Envision this: In his first season, the young stallion fulfills his purpose as a breeding animal. He matures from a rambunctious colt into a skillful stud. So how do you make this dream a reality? As the handler, you want the horse to behave naturally in a controlled setting. You should envision how you expect your youngster to behave, then train him with mutual respect.
The handler sets the horse’s conduct. Steve Alred, breeding manager at Plum Creek Hollow in Larkspur, Colo., advised, “The most important thing is to have your training thoroughly in place before breeding season begins.”
He noted that many people mistakenly breed a horse that isn’t completely broken.

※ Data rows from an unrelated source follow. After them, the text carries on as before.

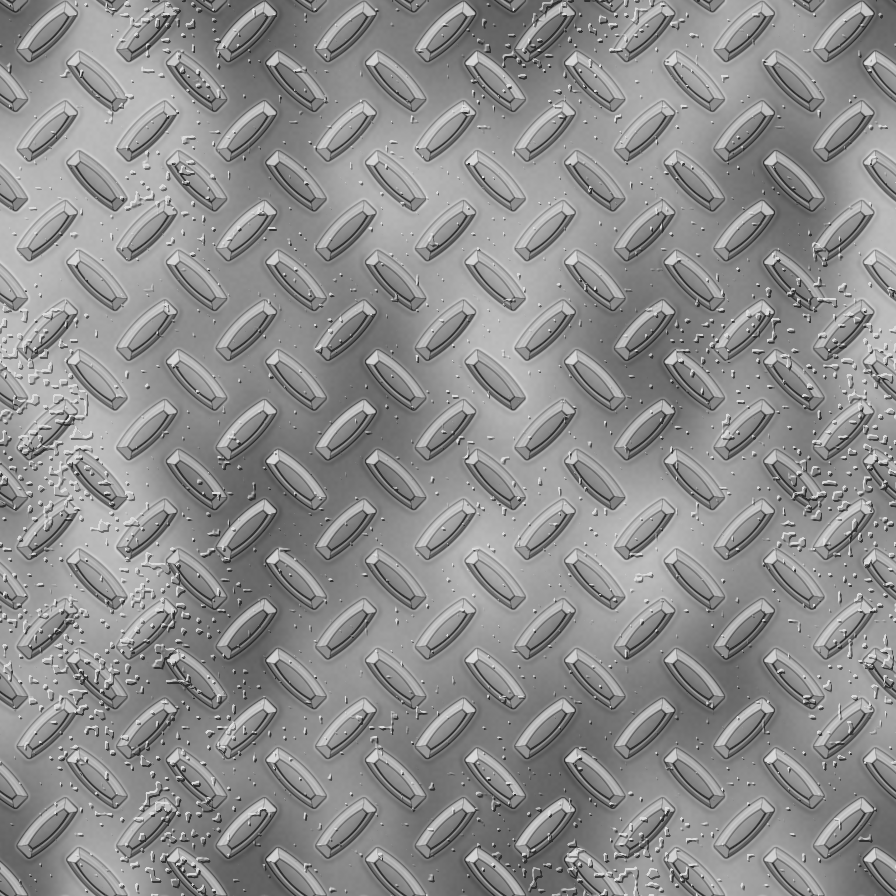
Write a Shadertoy shader that draws this texture.

```glsl
const float REPEATS = 9.0;
const vec2 TREAD_SIZE = vec2(0.350, 0.136);
const vec2 FACE_SIZE = vec2(0.255, 0.068);
const vec2 LIGHT = vec2(-0.24, 0.97);
const float STEEL_DARK = 0.38;
const float STEEL_LIGHT = 0.74;

float hash(vec2 p, float seed) {
    vec3 q = fract(vec3(p.xyx + seed * 7.31) * vec3(0.1031, 0.1030, 0.0973));
    q += dot(q, q.yzx + 33.33);
    return fract((q.x + q.y) * q.z);
}

// Value noise that wraps after one canvas
float noise(vec2 uv, vec2 period, float seed) {
    vec2 p = uv * period, i = floor(p), f = fract(p);
    f = f * f * (3.0 - 2.0 * f);
    vec2 a = mod(i, period), b = mod(i + 1.0, period);
    return mix(mix(hash(a, seed), hash(vec2(b.x, a.y), seed), f.x),
               mix(hash(vec2(a.x, b.y), seed), hash(b, seed), f.x), f.y);
}

float line(float d, float halfWidth, float aa) {
    return 1.0 - smoothstep(halfWidth - 0.5 * aa, halfWidth + 0.5 * aa, abs(d));
}

// Box whose long sides bulge in the middle
vec2 barrelEdges(vec2 q, vec2 size, float taper) {
    float u = min(abs(q.x) / size.x, 1.2);
    return abs(q) - vec2(size.x, size.y * (1.0 - taper * u * u));
}

float barrel(vec2 q, vec2 size, float taper, float radius) {
    vec2 e = barrelEdges(q, size, taper) + radius;
    return length(max(e, 0.0)) + min(max(e.x, e.y), 0.0) - radius;
}

// Height of the chipped flakes, gathered in clusters
float chips(vec2 uv) {
    float cluster = 0.50 * noise(uv, vec2(5.0), 13.0) + 0.32 * noise(uv, vec2(11.0), 4.0)
                  + 0.18 * noise(uv, vec2(27.0), 7.0);
    float threshold = mix(0.90, 0.67, smoothstep(0.44, 0.80, cluster));
    float grain = noise(uv, vec2(176.0), 5.0) - 0.12 * noise(uv, vec2(290.0), 11.0) + 0.05;
    return smoothstep(threshold, threshold + 0.10, grain);
}

// Cloudy reflections on the flat sheet
float sheet(vec2 uv) {
    float cloud = 0.58 * noise(uv, vec2(7.0, 5.0), 1.0)
                + 0.30 * noise(uv, vec2(11.0, 8.0), 2.0)
                + 0.12 * noise(uv, vec2(21.0, 11.0), 6.0);
    return mix(STEEL_DARK, STEEL_LIGHT, smoothstep(0.14, 0.88, cloud));
}

// Paints one raised tread over the tone below it
float paintTread(float tone, vec2 p, vec2 axis, float variation, float aa) {
    vec2 across = vec2(-axis.y, axis.x);
    if (across.y < 0.0) across = -across;
    vec2 q = vec2(dot(p, axis), dot(p, across));
    vec2 localLight = vec2(dot(LIGHT, axis), dot(LIGHT, across));
    float d = barrel(q, TREAD_SIZE, 0.36, 0.020);
    vec2 faceQ = q + vec2(0.0, 0.014);
    float face = barrel(faceQ, FACE_SIZE, 0.55, 0.006);

    // Soft rim where the tread rises from the sheet
    tone += 0.08 * exp(-pow((d - 0.018) / 0.016, 2.0));
    tone -= 0.07 * smoothstep(0.10, 0.03, d) * smoothstep(0.05, -0.15, q.y);

    // Sloped sides and ends
    vec2 e = barrelEdges(faceQ, FACE_SIZE, 0.55);
    float crease = e.x - e.y;
    float isEnd = smoothstep(-0.01, 0.01, crease);
    float isLower = smoothstep(0.02, -0.02, q.y);
    float lit = mix(sign(q.y) * localLight.y, sign(q.x) * localLight.x, isEnd);
    float bevel = 0.61 + 0.17 * lit + 0.06 * isEnd + 0.06 * variation;
    bevel += 0.11 * cos(d * 165.0) * mix(0.25, 1.0, isLower) * (1.0 - isEnd);
    bevel -= 0.16 * line(crease, 0.007, aa);

    // Flat face with its scored border
    float flatTone = mix(tone, 0.58, 0.55) + 0.10 * variation + 0.6 * q.y;
    float top = mix(bevel, flatTone, smoothstep(0.5 * aa, -0.5 * aa, face));
    top -= mix(0.20, 0.30, isLower) * line(face, 0.009, aa);

    tone = mix(tone, top, smoothstep(0.5 * aa, -0.5 * aa, d));
    return tone - mix(0.28, 0.17, smoothstep(-0.08, 0.08, q.y)) * line(d, 0.009, aa);
}

void mainImage(out vec4 fragColor, in vec2 fragCoord) {
    vec2 uv = fragCoord / iResolution.y;
    float aa = 1.4 * REPEATS / iResolution.y;
    float tone = sheet(uv);

    // Flakes catch the light and nick the tread edges
    vec2 stepUv = vec2(-0.0007, 0.0010);
    float emboss = chips(uv - stepUv) - chips(uv + stepUv);
    vec2 grid = uv * REPEATS + 0.014 * emboss;

    // Two crossed treads in every cell
    for (int k = 0; k < 2; k++) {
        float side = float(k);
        vec2 p = grid - vec2(0.475, 0.684) - 0.5 * side + 0.5;
        vec2 axis = normalize(vec2(1.0, 1.0 - 2.0 * side));
        float variation = hash(mod(floor(p), REPEATS), 8.0 + side) - 0.5;
        tone = paintTread(tone, fract(p) - 0.5, axis, variation, aa);
    }

    tone += 0.34 * emboss + 0.02 * (noise(uv, vec2(256.0), 9.0) - 0.5);
    fragColor = vec4(vec3(clamp(tone, 0.18, 0.86)), 1.0);
}
```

“The stallion has to get it well in his mind that when he’s out, away from home, that there’s absolutely no possibility to even get familiar with a mare. When a stallion is started that way, there’s no question in his mind.”
Many youngsters need retraining. For example, a stallion off the track has had different
handlers, who might have allowed the horse to muscle them around.
Stallion handlers instill and reinforce ground manners in their horses. Alred grew up with Quarter Horses, and he learned handling from his father and grandfather.
“You watch a stallion every single minute,” he reminded. “My folks said, ‘Stallions are so awful, because you can’t be good to them.’ ”
Alred said, “I just growl under my breath, and they respond to it. They threaten, but they wouldn’t dare. I’ve instilled in them that they’d better not.”
Even when sexually aroused, the stallion must yield to pressure applied through the lead shank. Dean Scoggins, DVM, University of Illinois College of Veterinary Medicine, explained: “Teach the horse to respond to the command whoa. Stop the horse and back him up. Don’t ex